655 Question 10. Two merchants sell each a certain quantity of silk; the second sells 3 ells more than the first, and they received together 35 crowns. Now, the first says to the second, I should have got 24 crowns for your silk; the other answers, And I should have got for yours 12 crowns and a half. How many ells had each? 1

Suppose the first had \(x\) ells; then the second must have had \(x+3\) ells; also, since the first would have sold \(x+3\) ells for 24 crowns, he must have received \(\frac{24x}{x+3}\) crowns for his \(x\) ells. And, with regard to the second, since he would have sold \(x\) ells for 12½ crowns, he must have sold his \(x+3\) ells for \(\frac{25x+75}{2x}\); so that the whole sum they received was

\[\frac{24x}{x+3} + \frac{25x+75}{2x}=35 \; \textrm{crowns}.\]

This equation becomes


whence we have

\[x=10 \pm \surd(100-75)=10 \pm 5.\]

So that the question admits of two solutions: according to the first, the first merchant had 15 ells, and the second had 18; and since the former would have sold 18 ells for 24 crowns, he must have sold his 15 ells for 20 crowns. The second, who would have sold 15 ells for 12 crowns and a half, must have sold his 18 ells for 15 crowns; so that they actually received 35 crowns for their commodity.

According to the second solution, the first merchant had 5 ells, and the other 8 ells; and since the first would have sold 8 ells for 24 crowns, he must have received 15 crowns for his 5 ells; also, since the second would have sold 5 ells for 12 crowns and a half, his 8 ells must have produced him 20 crowns; the sum being, as before, 35 crowns.

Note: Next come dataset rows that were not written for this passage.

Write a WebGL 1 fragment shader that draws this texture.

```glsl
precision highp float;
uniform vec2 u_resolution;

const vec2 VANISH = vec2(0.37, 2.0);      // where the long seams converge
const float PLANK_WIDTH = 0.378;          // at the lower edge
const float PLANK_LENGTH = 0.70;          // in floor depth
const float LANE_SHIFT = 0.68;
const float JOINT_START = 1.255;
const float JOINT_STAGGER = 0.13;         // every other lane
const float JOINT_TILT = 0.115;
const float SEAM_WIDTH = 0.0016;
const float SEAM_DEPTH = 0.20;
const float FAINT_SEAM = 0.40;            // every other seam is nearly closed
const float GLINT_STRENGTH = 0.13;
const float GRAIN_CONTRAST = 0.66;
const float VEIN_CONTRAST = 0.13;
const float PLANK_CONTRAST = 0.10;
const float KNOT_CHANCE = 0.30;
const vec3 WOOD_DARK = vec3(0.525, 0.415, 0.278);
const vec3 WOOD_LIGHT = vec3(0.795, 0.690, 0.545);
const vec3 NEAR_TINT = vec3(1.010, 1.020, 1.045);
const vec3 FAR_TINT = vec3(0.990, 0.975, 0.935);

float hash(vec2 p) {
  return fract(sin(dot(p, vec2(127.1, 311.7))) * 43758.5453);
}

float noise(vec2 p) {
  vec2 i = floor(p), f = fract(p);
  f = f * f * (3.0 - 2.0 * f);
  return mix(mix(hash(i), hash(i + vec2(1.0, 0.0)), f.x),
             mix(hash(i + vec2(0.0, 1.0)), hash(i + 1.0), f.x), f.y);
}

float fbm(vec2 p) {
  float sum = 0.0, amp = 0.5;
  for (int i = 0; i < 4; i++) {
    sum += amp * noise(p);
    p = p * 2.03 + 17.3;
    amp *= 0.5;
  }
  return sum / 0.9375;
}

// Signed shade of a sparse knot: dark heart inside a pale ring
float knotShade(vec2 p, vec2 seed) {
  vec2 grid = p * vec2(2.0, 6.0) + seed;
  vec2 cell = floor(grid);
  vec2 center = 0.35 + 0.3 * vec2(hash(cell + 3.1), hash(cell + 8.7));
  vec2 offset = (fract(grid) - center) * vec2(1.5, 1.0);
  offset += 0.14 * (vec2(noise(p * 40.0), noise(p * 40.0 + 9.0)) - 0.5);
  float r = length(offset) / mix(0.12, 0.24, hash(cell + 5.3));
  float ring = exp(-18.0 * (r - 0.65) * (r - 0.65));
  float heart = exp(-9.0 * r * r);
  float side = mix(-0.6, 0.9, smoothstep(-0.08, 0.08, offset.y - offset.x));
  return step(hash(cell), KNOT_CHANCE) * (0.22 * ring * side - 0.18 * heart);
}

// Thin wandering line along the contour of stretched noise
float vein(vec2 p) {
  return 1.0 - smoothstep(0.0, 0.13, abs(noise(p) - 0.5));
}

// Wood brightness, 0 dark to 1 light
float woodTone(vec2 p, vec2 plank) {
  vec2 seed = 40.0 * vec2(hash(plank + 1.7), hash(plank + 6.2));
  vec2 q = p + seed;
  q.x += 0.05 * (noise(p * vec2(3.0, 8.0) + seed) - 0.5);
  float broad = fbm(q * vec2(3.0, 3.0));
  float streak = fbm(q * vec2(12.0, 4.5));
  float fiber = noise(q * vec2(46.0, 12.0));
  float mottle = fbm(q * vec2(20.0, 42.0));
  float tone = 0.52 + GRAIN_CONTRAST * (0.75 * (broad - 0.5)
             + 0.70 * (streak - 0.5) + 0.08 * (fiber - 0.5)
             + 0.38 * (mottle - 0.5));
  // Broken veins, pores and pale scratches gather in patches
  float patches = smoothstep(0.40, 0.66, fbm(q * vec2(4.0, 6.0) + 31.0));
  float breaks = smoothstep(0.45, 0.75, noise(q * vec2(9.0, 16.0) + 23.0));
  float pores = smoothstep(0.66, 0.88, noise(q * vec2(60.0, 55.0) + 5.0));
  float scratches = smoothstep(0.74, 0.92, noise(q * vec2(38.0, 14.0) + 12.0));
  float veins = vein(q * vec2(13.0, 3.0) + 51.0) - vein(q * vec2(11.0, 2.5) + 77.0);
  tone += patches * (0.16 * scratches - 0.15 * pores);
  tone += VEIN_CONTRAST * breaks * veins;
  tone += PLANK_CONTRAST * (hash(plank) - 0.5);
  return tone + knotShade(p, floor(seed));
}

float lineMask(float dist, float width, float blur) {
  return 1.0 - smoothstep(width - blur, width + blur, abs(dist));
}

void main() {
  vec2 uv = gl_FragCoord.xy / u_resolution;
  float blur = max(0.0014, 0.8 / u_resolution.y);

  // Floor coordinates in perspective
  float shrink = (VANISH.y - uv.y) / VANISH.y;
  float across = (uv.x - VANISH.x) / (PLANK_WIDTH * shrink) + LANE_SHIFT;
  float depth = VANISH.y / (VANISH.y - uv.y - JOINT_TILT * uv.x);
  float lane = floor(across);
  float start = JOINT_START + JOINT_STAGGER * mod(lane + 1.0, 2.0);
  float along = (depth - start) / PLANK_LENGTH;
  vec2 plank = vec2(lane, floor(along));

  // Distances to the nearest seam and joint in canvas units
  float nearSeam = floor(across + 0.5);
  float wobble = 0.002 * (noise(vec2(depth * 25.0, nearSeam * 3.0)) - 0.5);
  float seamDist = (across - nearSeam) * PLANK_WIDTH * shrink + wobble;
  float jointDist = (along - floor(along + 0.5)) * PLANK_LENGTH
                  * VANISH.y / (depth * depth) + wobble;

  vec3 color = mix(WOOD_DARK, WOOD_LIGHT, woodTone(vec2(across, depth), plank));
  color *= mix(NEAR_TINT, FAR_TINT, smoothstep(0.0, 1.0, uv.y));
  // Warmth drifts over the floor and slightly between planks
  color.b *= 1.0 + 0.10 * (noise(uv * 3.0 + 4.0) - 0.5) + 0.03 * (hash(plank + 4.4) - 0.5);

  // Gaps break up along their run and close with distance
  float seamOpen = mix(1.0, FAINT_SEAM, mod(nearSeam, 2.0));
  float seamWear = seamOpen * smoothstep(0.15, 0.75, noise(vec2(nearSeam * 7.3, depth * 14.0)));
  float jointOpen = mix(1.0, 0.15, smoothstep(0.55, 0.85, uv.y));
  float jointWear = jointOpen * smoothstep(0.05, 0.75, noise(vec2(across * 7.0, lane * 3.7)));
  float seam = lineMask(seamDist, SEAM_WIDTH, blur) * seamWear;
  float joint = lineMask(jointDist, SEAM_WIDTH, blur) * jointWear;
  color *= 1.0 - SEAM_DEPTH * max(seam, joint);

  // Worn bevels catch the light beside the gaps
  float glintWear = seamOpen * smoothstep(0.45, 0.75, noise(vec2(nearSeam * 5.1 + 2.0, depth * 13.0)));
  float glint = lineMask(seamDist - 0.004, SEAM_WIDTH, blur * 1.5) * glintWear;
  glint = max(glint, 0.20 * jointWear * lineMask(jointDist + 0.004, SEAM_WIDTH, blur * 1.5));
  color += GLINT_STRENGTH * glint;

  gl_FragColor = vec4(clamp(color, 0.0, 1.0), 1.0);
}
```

  1. Leonhard Euler. Elements of Algebra. Translated by Rev. John Hewlett. Third Edition. Longmans, Hurst, Rees, Orme, and Co. London. 1822.
  2. Leonhard Euler. Vollständige Anleitung zur Algebra. Mit den Zusätzen von Joseph Louis Lagrange. Herausgegeben von Heinrich Weber. B. G. Teubner. Leipzig and Berlin. 1911. Leonhardi Euleri Opera omnia. Series prima. Opera mathematica. Volumen primum.
  1. Russ Rowlett: A Dictionary of Units of Measurement

    elle a traditional unit of distance in German speaking countries. The elle varied considerably, but it was always shorter than the English ell or French aune. A typical value in northern Germany was exactly 2 fuss (German feet), which would be close to 24 inches or 60 centimeters. In the south, the elle was usually longer, about 2.5 fuss. In Vienna, the elle was eventually standardized at 30.68 inches (77.93 centimeters). Although the German word Elle is often translated “yard” in English, this is not a very good equivalent.